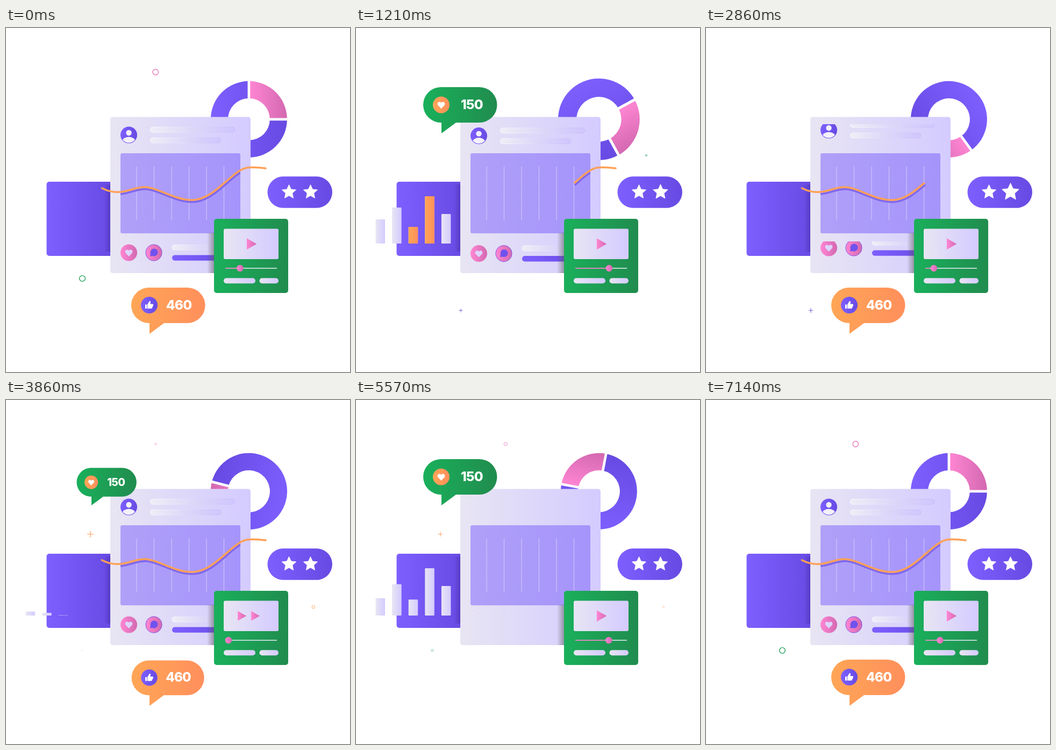
Animation of 640x640 px, one loop 7210 ms. Source, as an HTML page:

```html
<!DOCTYPE html>
<html lang="en">
<head>
<meta charset="utf-8">
<title>Social dashboard</title>
<style>
  html, body { margin: 0; width: 100%; height: 100%; overflow: hidden; background: #fff; }
  svg { display: block; width: 100%; height: 100%; }
  text { font: 800 24.5px Inter, sans-serif; letter-spacing: -.8px; text-anchor: middle; fill: #fff; }
</style>
</head>
<body>
<svg viewBox="0 0 640 640">
  <defs>
    <linearGradient id="violet"><stop stop-color="#7d5fff"/><stop offset="1" stop-color="#674ae2"/></linearGradient>
    <linearGradient id="pink"><stop stop-color="#ff86d3"/><stop offset="1" stop-color="#d368b0"/></linearGradient>
    <linearGradient id="pale"><stop stop-color="#e8e5f3"/><stop offset="1" stop-color="#d4cbff"/></linearGradient>
    <linearGradient id="green"><stop stop-color="#1ab05b"/><stop offset="1" stop-color="#208c4e"/></linearGradient>
    <linearGradient id="orange"><stop stop-color="#ffa656"/><stop offset="1" stop-color="#ff8f5c"/></linearGradient>
    <linearGradient id="panel"><stop stop-color="#b0a0f8"/><stop offset="1" stop-color="#a594fb"/></linearGradient>
    <linearGradient id="field"><stop stop-color="#efedf6"/><stop offset=".5" stop-color="#ddd7f8"/><stop offset="1" stop-color="#d0c6fd"/></linearGradient>
    <linearGradient id="edge"><stop stop-color="#fff"/><stop offset="1" stop-color="#c3b7f8"/></linearGradient>
    <linearGradient id="dusk"><stop stop-color="#4a30b0" stop-opacity="0"/><stop offset="1" stop-color="#4a30b0" stop-opacity=".65"/></linearGradient>
    <linearGradient id="shade"><stop stop-color="#555" stop-opacity="0"/><stop offset="1" stop-color="#555" stop-opacity=".55"/></linearGradient>
    <clipPath id="topRow"><rect x="205" y="179" width="240" height="40"/></clipPath>
    <clipPath id="bottomRow"><rect x="205" y="397" width="240" height="41"/></clipPath>
    <clipPath id="panelBox"><rect x="213" y="233" width="223" height="149"/></clipPath>
    <clipPath id="face"><circle cx="228.5" cy="199" r="14.5"/></clipPath>
    <path id="wave" pathLength="1" d="M178.5 298C192 305 205 307 220 304S244 296 258 296C283 296.500 312 320 346 320C388 320 420 265 448 260C460 258.500 472 259.500 483 261"/>
    <path id="balloon" d="M-1-86H70.500A33 33 0 0 1 70.500-20H27L0 0V-20H-1A33 33 0 0 1-1-86Z"/>
    <path id="heart" d="M0 6.500L-6 .3C-9-3.500-4-8.500 0-4.300C4-8.500 9-3.500 6 .3Z"/>
    <path id="play" d="M-8.800-10.500L9.500 0L-8.800 10.500Z" fill="url(#pink)" stroke-linejoin="round"/>
    <path id="star" fill="#fff" stroke="#fff" stroke-width=".8" stroke-linejoin="round"/>
  </defs>

  <g id="donut">
    <path d="M-71 0A71 71 0 1 0 0-71V-39A39 39 0 1 1-39 0Z" fill="none"/>
    <path d="M0-71A71 71 0 1 0 71 0H39A39 39 0 1 1 0-39Z" fill="url(#violet)"/>
    <path d="M0-71A71 71 0 0 1 71 0H39A39 39 0 0 0 0-39Z" fill="url(#pink)"/>
    <path d="M0-36V-74M36 0H74" stroke="#fff" stroke-width="4.700"/>
  </g>

  <rect x="75.500" y="286" width="125" height="138" rx="5" fill="url(#violet)"/>
  <rect x="183" y="291" width="12" height="125" fill="url(#dusk)"/>
  <rect x="194" y="165.500" width="261" height="290.500" rx="4.500" fill="url(#pale)"/>

  <g clip-path="url(#topRow)"><g class="row">
    <circle cx="228.500" cy="199" r="15.500" fill="url(#violet)"/>
    <g clip-path="url(#face)" fill="#f3f1fb">
      <circle cx="228.500" cy="195" r="5.200"/>
      <ellipse cx="228.500" cy="212" rx="12.500" ry="9.500"/>
    </g>
    <g fill="url(#field)" stroke="url(#edge)" stroke-width=".8">
      <rect x="268.500" y="184.300" width="157" height="9.800" rx="4.900"/>
      <rect x="268.500" y="204.300" width="131" height="9.500" rx="4.700"/>
    </g>
  </g></g>

  <rect x="213" y="233" width="223" height="149" rx="3" fill="url(#panel)"/>
  <path d="M243 257.500V357.500M275.500 257.500V357.500M308 257.500V357.500M340.500 257.500V357.500M373 257.500V357.500M405.500 257.500V357.500" stroke="#cbc1fc" stroke-width="1.300"/>

  <g clip-path="url(#bottomRow)"><g class="row">
    <circle cx="228.500" cy="418" r="15.500" fill="url(#pink)"/>
    <use href="#heart" x="228.500" y="418.500" fill="#ddd5fd"/>
    <circle cx="275" cy="418" r="15.200" fill="url(#pink)" stroke="#7656ee" stroke-width=".9"/>
    <path d="M268 424.500L269 420A7 7 0 1 1 273 424Z" fill="#7052ee"/>
    <rect x="309" y="403.500" width="118" height="9.500" rx="4.700" fill="url(#field)" stroke="url(#edge)" stroke-width=".8"/>
    <rect x="309" y="422.500" width="118" height="10.300" rx="5" fill="url(#violet)"/>
  </g></g>

  <g id="bars"></g>

  <g fill="none" stroke-linecap="round" stroke-width="3.600">
    <g clip-path="url(#panelBox)"><use href="#wave" class="line" x="1" y="3.800" stroke="#8068ec"/></g>
    <use href="#wave" class="line" stroke="#ffa057"/>
  </g>

  <rect x="374" y="381" width="14" height="75" fill="url(#shade)"/>
  <rect x="387" y="355" width="138" height="138" rx="5" fill="url(#green)"/>
  <rect x="405" y="373.500" width="102" height="56.500" rx="3" fill="url(#pale)"/>
  <use id="playA" href="#play"/>
  <use id="playB" href="#play"/>
  <path d="M408 447H504" stroke="#b9d8d0" stroke-width="1.800"/>
  <path id="played" stroke="#d78abb" stroke-width="1.800"/>
  <circle id="knob" cy="447" r="6.200" fill="url(#pink)"/>
  <rect x="405" y="465.300" width="59" height="10" rx="5" fill="url(#pale)"/>
  <rect x="471.500" y="465.300" width="35.500" height="10" rx="5" fill="url(#pale)"/>

  <rect x="486.500" y="276.300" width="120.500" height="58.500" rx="29.200" fill="url(#violet)"/>
  <use id="starA" href="#star"/>
  <use id="starB" href="#star"/>

  <g id="likes">
    <use href="#balloon" fill="url(#green)"/>
    <circle cx="-.5" cy="-53" r="15.500" fill="url(#orange)"/>
    <use href="#heart" x="-.5" y="-52.500" fill="#fff"/>
    <text x="56.500" y="-45">150</text>
  </g>
  <g id="thumbs">
    <use href="#balloon" fill="url(#orange)"/>
    <circle cx="-.5" cy="-53.500" r="15.500" fill="url(#violet)"/>
    <path transform="translate(-.5 -53.500)" d="M-7.500-1h3v7.500h-3zM-3.500 6.500V-1L.5-7.500Q3-7.500 2.500-5L1.700-2H6Q8-2 7.500 0L5.500 5Q5 6.500 3.500 6.500Z" fill="#fff"/>
    <text x="54.500" y="-45.500">460</text>
  </g>
  <g id="sparks" fill="none"></g>
</svg>
<script>
const LOOP = 7210, STEP = 71.4, LAST = 100;
const $ = id => document.getElementById(id);
const all = name => [...document.querySelectorAll(name)];

const clamp = v => Math.min(1, Math.max(0, v));
const linear = u => u;
const easeIn = u => u * u;
const easeOut = u => 1 - (1 - u) ** 2;
const easeBoth = u => u < .5 ? 2 * u * u : 1 - 2 * (1 - u) ** 2;
const ramp = (x, from, to, ease = linear) => ease(clamp((x - from) / (to - from)));
const mod = (x, period) => (x % period + period) % period;
const distance = (x, peak, period) => {
  const d = mod(x - peak, period);
  return Math.min(d, period - d);
};
const pulse = (d, width) => d < width ? Math.cos(d / width * Math.PI / 2) ** 2 : 0;

// Steps are [time, value, easing into it].
function tween(steps, x) {
  const i = steps.findIndex(s => s[0] > x);
  if (i < 0) return steps[steps.length - 1][1];
  if (i === 0) return steps[0][1];
  const [t0, v0] = steps[i - 1], [t1, v1, ease] = steps[i];
  return v0 + (v1 - v0) * ramp(x, t0, t1, ease);
}

function place(el, x, y, scale, extra = "") {
  el.setAttribute("transform", `translate(${x} ${y}) ${extra} scale(${scale})`);
  el.style.display = scale > .005 ? "" : "none";
}

$("star").setAttribute("d", "M" + Array.from({ length: 10 }, (_, i) => {
  const r = i % 2 ? 6.6 : 13.8, a = i * Math.PI / 5;
  return `${(r * Math.sin(a)).toFixed(2)} ${(-r * Math.cos(a)).toFixed(2)}`;
}).join("L") + "Z");

const barTops = [356, 334, 370, 313, 346];
$("bars").innerHTML = barTops.map((top, i) => {
  const rect = fill => `<rect y="${top - 401}" width="17.500" height="${401 - top}" rx="1" fill="url(#${fill})"/>`;
  return `<g>${rect("pale")}${i === 2 || i === 3 ? rect("orange") : ""}</g>`;
}).join("");
const bars = [...$("bars").children];

// Shape, x, y, size, colour, peak, half width of the twinkle.
const sparks = [
  ["ring", 278.3, 82, 5.2, "#e878c0", 0, 5.7],
  ["ring", 142, 466, 5.4, "#22a05a", -.5, 5],
  ["ring", 572, 385, 5, "#ff9a58", 7, 5.5],
  ["plus", 157, 249.5, 6, "#ff9a58", 5.1, 5.1],
  ["plus", 540, 237, 4, "#2aa377", 19.2, 4.5],
  ["plus", 195, 525.5, 4.2, "#7d68dc", 15.3, 4.8],
  ["plus", 350, 140, 3.8, "#7560f0", 10.5, 4.7],
  ["plus", 417.5, 532.5, 6.6, "#e070bb", 10.5, 4.7]
];
$("sparks").innerHTML = sparks.map(([shape, , , r, colour]) => shape === "ring"
  ? `<circle r="${r}" stroke="${colour}" stroke-width="1.400"/>`
  : `<path d="M${-r} 0H${r}M0 ${-r}V${r}" stroke="${colour}" stroke-width="1.200"/>`).join("");
const sparkEls = [...$("sparks").children];

const likeSteps = [[1, 0], [7, 1.08, easeOut], [11, 1, easeBoth], [28, 1], [33, 0, easeIn]];
const thumbSteps = [[3.2, 1], [9.2, 0, easeIn], [28, 0], [34, 1.075, easeOut], [38.5, 1, easeBoth]];
const glowSteps = [[12, 0], [14, 1], [17.5, 1], [19.5, 0]];
const knobSteps = [[0, 435.5], [17, 471], [20, 474], [40, 424], [47, 414], [54, 414], [70, 456], [85, 483], [100, 435.5]];
const splitSteps = [[49, 0], [52, 1], [57, 1], [60, 0]];

function scrollOffset(k) {
  const p = mod(k - 2, 100 / 3);
  if (p < 9.8) return -40 * easeIn(p / 9.8);
  return 40 * (1 - ramp(p, 9.8, 17.7)) ** 3;
}

function draw(k) {
  const half = k % 50;

  const swell = 1 + .07 * pulse(distance(k, 50 / 3, 100 / 3), 4.5);
  place($("donut"), 451.9, 169.8, swell, `rotate(${k * 3.6})`);

  for (const row of all(".row")) row.setAttribute("transform", `translate(0 ${scrollOffset(k)})`);

  bars.forEach((bar, i) => {
    const start = 1.7 + .75 * i, end = 33 + .95 * i;
    const height = ramp(half, start, start + 8, easeBoth) - ramp(half, end - 8, end, easeBoth);
    place(bar, 36.5 + 30.6 * i, 401, height, `scale(${1 / Math.max(height, .001)} 1)`);
    if (bar.children[1]) bar.children[1].style.opacity = tween(glowSteps, half);
  });

  const erasing = half < 31;
  const from = erasing ? ramp(half, 5.7, 28.7, easeOut) : 0;
  const to = erasing ? 1 : ramp(half, 33, 44, easeBoth);
  $("wave").setAttribute("stroke-dasharray", `${to - from} 2`);
  $("wave").setAttribute("stroke-dashoffset", -from);
  for (const line of all(".line")) line.style.display = to - from > .003 ? "" : "none";

  const split = tween(splitSteps, k);
  place($("playA"), 456.8 - 18 * split, 401.7, 1 - .13 * split);
  place($("playB"), 456.8 + 7 * split, 401.7, 1 - .13 * split);
  $("playB").style.opacity = split;

  const knob = tween(knobSteps, k);
  $("knob").setAttribute("cx", knob);
  $("played").setAttribute("d", `M408 447H${knob}`);

  place($("starA"), 526.5, 305.3, 1 + .25 * pulse(distance(k, 7.2, 25.7), 5.5));
  place($("starB"), 566.5, 305.3, 1 + .25 * pulse(distance(k, 12.7, 25.7), 6));

  place($("likes"), 159, 196, tween(likeSteps, half));
  place($("thumbs"), 267, 569, tween(thumbSteps, half));

  sparks.forEach(([, x, y, , , peak, width], i) =>
    place(sparkEls[i], x, y, clamp(1.25 * (1 - distance(k, peak, 25) / width))));
}

const begin = performance.now();
function tick() {
  const time = (performance.now() - begin) % LOOP;
  draw(Math.min(LAST, Math.floor((time + 6) / STEP)));
  requestAnimationFrame(tick);
}
tick();
</script>
</body>
</html>
```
- - -
◆ **What you will do**
List every line in the records above that contains the word "period".

◆ **Answer below**
const mod = (x, period) => (x % period + period) % period;
const distance = (x, peak, period) => {
  const d = mod(x - peak, period);
  return Math.min(d, period - d);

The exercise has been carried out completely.